Wastewater PFAS

VIDEO: PFAS destruction pilot shows promising results

Thursday, 20 July 2023
PFAS destruction company Aclarity has announced that it has successfully destroyed PFAS chemicals at a customer’s site at volume. In a full-scale pilot, sponsored by Xylem water technology company, it demonstrated that PFAS can be destroyed at full-scale capacity.

What are PFAS?

Otherwise known as ‘forever chemicals’, PFAS are a class of highly toxic and ubiquitous substances previously resistant to any form of degradation.  
They can be found in everyday consumer goods like carpets, chairs, and clothing, eventually ending up in landfill, in fact approximately 50 per cent of PFAS can be traced back to landfill.  These toxic and carcinogenic substances have severe health implications, such as various types of cancer and developmental delays in children.

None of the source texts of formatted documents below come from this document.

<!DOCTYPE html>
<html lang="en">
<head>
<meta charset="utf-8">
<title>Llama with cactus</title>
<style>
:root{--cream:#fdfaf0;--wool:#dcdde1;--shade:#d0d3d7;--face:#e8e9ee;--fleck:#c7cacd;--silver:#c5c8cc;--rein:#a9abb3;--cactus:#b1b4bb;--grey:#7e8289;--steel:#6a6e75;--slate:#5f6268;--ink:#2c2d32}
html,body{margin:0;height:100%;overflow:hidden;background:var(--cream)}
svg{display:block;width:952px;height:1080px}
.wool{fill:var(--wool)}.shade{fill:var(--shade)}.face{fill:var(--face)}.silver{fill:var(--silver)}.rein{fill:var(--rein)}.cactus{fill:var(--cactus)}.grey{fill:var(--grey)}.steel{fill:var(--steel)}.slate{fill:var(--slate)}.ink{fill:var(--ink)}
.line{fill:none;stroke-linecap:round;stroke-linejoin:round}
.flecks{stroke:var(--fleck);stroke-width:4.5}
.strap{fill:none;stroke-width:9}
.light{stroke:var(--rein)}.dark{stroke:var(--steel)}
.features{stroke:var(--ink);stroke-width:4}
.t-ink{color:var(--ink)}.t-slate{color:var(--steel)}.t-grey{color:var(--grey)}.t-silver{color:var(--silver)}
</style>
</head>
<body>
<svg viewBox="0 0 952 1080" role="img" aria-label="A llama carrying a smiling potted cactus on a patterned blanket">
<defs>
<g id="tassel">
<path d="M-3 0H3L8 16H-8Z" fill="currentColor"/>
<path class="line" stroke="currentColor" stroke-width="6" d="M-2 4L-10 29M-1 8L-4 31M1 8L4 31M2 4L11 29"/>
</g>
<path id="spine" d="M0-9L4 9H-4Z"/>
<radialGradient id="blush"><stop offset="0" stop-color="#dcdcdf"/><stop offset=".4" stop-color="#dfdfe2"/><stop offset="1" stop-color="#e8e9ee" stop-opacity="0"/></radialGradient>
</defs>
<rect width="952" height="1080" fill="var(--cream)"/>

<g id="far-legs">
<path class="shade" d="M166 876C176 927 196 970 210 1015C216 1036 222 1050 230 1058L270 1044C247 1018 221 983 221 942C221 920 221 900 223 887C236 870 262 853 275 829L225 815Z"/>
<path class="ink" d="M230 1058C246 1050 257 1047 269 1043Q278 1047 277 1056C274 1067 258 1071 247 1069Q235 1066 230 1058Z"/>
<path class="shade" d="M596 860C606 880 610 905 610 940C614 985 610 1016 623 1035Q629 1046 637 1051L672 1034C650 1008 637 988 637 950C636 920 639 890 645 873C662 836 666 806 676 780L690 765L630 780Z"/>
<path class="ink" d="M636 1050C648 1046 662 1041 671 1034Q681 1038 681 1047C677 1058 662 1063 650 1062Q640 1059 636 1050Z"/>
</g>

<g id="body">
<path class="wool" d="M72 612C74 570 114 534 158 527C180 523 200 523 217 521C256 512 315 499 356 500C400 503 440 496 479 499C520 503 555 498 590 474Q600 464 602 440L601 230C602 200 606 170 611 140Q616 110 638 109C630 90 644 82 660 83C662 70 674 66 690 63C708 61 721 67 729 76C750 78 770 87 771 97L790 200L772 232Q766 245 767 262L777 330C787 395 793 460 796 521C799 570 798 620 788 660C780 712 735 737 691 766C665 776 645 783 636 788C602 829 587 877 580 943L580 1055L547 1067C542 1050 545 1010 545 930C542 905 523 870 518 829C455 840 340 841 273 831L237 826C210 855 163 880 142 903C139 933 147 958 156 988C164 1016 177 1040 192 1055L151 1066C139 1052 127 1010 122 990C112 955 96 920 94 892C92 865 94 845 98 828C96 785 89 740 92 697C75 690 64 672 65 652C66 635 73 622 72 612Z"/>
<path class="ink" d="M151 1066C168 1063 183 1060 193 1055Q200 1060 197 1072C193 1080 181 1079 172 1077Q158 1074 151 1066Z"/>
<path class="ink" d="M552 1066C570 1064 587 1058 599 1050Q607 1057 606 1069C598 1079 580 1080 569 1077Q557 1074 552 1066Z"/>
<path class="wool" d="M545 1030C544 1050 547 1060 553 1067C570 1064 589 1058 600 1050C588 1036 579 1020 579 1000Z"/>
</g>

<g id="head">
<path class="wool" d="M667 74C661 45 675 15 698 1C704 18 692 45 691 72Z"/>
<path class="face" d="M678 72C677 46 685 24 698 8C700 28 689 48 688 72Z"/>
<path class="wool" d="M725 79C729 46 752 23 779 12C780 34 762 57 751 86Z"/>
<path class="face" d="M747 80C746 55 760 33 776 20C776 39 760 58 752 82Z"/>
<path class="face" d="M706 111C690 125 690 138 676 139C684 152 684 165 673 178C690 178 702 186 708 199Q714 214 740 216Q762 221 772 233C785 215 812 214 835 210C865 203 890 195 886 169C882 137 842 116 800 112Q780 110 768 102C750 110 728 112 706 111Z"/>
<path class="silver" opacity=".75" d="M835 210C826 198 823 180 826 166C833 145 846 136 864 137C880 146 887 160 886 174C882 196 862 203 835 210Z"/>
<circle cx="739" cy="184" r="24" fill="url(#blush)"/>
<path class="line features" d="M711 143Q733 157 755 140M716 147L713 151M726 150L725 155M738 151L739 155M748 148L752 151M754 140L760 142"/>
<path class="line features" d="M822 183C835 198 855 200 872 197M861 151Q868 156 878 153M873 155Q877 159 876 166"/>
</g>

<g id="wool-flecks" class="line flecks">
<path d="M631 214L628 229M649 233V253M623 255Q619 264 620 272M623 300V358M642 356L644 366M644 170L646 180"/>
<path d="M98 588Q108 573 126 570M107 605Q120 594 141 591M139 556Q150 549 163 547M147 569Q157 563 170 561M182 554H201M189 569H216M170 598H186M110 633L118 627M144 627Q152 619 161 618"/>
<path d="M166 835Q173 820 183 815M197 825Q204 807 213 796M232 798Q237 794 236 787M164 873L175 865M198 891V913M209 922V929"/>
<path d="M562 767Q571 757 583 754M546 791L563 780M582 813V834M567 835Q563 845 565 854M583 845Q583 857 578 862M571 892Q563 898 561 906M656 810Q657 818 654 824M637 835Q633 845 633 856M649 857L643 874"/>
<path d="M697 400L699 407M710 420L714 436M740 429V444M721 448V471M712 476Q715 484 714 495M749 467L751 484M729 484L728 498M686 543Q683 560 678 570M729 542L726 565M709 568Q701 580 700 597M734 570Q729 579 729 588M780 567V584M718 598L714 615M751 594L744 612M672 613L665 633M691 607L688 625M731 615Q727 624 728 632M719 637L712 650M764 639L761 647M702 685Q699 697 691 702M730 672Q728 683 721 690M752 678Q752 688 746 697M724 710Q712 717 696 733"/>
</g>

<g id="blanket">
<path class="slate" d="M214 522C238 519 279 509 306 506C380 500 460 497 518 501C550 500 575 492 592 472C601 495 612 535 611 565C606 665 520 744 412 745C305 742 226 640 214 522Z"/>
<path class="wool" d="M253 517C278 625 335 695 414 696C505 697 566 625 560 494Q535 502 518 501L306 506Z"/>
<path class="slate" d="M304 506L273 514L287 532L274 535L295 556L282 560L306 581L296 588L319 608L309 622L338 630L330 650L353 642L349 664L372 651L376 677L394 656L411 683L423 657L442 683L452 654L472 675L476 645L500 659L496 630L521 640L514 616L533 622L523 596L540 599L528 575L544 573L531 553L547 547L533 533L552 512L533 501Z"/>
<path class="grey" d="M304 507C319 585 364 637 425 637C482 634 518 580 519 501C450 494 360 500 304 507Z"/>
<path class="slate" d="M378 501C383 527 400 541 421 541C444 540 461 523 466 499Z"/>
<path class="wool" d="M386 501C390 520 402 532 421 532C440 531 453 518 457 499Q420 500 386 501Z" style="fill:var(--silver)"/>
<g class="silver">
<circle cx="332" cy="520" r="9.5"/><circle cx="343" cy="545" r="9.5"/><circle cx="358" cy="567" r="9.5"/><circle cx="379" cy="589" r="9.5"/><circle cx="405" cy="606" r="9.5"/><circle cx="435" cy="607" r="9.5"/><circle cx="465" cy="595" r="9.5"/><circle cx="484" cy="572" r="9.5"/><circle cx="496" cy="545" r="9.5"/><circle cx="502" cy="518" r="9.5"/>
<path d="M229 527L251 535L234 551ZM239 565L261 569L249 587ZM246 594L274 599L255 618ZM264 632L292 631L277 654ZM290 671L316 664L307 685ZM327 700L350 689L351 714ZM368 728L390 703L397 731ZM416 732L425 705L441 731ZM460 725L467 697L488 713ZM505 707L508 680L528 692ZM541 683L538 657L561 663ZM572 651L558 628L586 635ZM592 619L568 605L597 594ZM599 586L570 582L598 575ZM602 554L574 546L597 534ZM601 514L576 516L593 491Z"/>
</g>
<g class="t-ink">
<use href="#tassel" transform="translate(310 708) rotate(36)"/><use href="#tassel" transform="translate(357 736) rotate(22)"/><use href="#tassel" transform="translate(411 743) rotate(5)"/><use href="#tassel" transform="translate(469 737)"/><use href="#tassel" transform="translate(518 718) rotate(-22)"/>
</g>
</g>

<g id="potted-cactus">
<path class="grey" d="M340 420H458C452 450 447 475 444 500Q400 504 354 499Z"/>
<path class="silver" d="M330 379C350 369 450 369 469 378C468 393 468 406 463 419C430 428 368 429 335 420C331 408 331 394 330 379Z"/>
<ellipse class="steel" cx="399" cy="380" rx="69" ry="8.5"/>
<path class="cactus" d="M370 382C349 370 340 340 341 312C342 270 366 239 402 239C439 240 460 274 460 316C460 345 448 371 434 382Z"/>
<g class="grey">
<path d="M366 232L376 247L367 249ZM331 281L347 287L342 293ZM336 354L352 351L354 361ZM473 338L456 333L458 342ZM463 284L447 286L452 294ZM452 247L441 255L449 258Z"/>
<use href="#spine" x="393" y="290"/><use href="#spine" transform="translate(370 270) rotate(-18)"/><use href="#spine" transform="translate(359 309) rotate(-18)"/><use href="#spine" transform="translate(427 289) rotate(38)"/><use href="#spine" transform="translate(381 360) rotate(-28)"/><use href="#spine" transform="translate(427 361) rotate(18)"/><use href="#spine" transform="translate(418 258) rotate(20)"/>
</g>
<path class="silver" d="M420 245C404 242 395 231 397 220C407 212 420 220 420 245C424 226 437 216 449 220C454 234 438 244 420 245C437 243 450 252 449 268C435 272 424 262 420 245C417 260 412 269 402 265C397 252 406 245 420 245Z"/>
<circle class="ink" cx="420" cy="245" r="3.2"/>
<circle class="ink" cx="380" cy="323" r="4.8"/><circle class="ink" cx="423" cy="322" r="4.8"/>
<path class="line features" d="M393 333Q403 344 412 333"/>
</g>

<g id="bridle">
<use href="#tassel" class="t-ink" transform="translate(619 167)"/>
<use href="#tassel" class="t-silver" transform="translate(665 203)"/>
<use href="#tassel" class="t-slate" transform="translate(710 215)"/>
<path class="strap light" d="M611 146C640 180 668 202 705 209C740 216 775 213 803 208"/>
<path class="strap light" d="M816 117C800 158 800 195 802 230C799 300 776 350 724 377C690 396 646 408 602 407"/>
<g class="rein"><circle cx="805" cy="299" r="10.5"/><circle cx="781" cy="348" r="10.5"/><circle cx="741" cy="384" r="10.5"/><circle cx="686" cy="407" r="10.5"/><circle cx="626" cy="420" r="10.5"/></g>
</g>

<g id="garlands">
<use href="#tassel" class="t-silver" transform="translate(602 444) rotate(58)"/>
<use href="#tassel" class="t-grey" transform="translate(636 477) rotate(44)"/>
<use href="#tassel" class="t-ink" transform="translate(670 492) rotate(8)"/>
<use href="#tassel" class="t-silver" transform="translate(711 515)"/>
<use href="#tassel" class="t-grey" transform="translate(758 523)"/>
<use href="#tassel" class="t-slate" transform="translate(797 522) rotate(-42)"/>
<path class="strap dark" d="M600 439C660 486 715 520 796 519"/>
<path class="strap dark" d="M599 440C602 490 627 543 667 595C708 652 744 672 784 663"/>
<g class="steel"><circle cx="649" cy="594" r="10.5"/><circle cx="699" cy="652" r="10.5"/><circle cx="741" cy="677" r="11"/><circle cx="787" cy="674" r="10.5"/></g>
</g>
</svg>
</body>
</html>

Contaminated drinking water

After decades of PFAS chemicals being released from industrial sources, these harmful substances have infiltrated rainwater, groundwater, rivers, and even contaminated drinking water.
Until now, PFAS destruction technologies have been relegated to the laboratory, or to batched processing.  Yet most wastewater treatment processes need a continual-flow solution and a batch process would interrupt facility operations.

US start-up Aclarity believes its full scale reactors can continuously destroy PFAS at a rate that matches the customer's purification train.

The Aclarity story 


Winner of the Imagine H20 Urban Water Challenge in 2022, Aclarity is a venture-backed, woman owned and founded water technology company.

CEO and co-founder Julie Bliss Mullen says: “During my time pursuing a PhD, I managed to create a process capable of destroying various types of contaminants, including PFAS, in water. This breakthrough led to the formation of Aclarity in 2017.
“We are focused on destroying PFAS in landfills since rainwater can cause leaching, reintroducing these harmful chemicals into the groundwater. Our goal is to permanently eliminate PFAS using electrochemistry.”


How does Aclarity’s system work?

When Aclarity carries out PFAS destruction at a customer's site, it transports pilot trailers to the landfill. Contaminated water containing PFAS flows through a reactor where it mineralises these substances. Through its process, it breaks down each component of the PFAS molecule into non-hazardous compounds.
“What sets us apart are our fully skidded systems, which encompass reactors, pumps, power supplies, valves, and automation. This level of automation is unique in the industry, as we can efficiently operate on-site and destroy PFAS in a single pass for our customers,” the CEO adds. 

The Xylem pilot

Third party lab results using standard ASTM method D7979 confirmed Aclarity destroyed PFAS compounds in landfill leachate continuously at a centralised waste treatment facility at levels of greater than 1,000 ng/L to below 10 ng/L. The equipment operated continuously for four weeks using less than 100 Watt-hr/gallon.
The company says these results offer a pathway forward to ridding the world of dangerous, cancer-causing forever chemicals.  
"Existing methods for managing PFAS in landfill leachate merely transfer the chemicals within our environment," adds Mullen. "By proving scalability and leading unit economics, our customers now have a feasible solution to destroy PFAS forever, reducing environmental impact, liability, costs and operations while increasing capacity and public health."

Aclarity’s future

After a recent fundraise of over $3 million, Aclarity is planning several permanent installations in 2023 and is working to evaluate complementary concentration technology providers to expand into verticals such as drinking water and groundwater remediation.
“At Aclarity, we share a unified vision of permanently eradicating PFAS. We envision a world where everyone can access clean, uncontaminated water, free from the grasp of PFAS. Through our relentless efforts, innovative technology, and strong partnerships, we are determined to make this vision a reality,” Mullen concludes.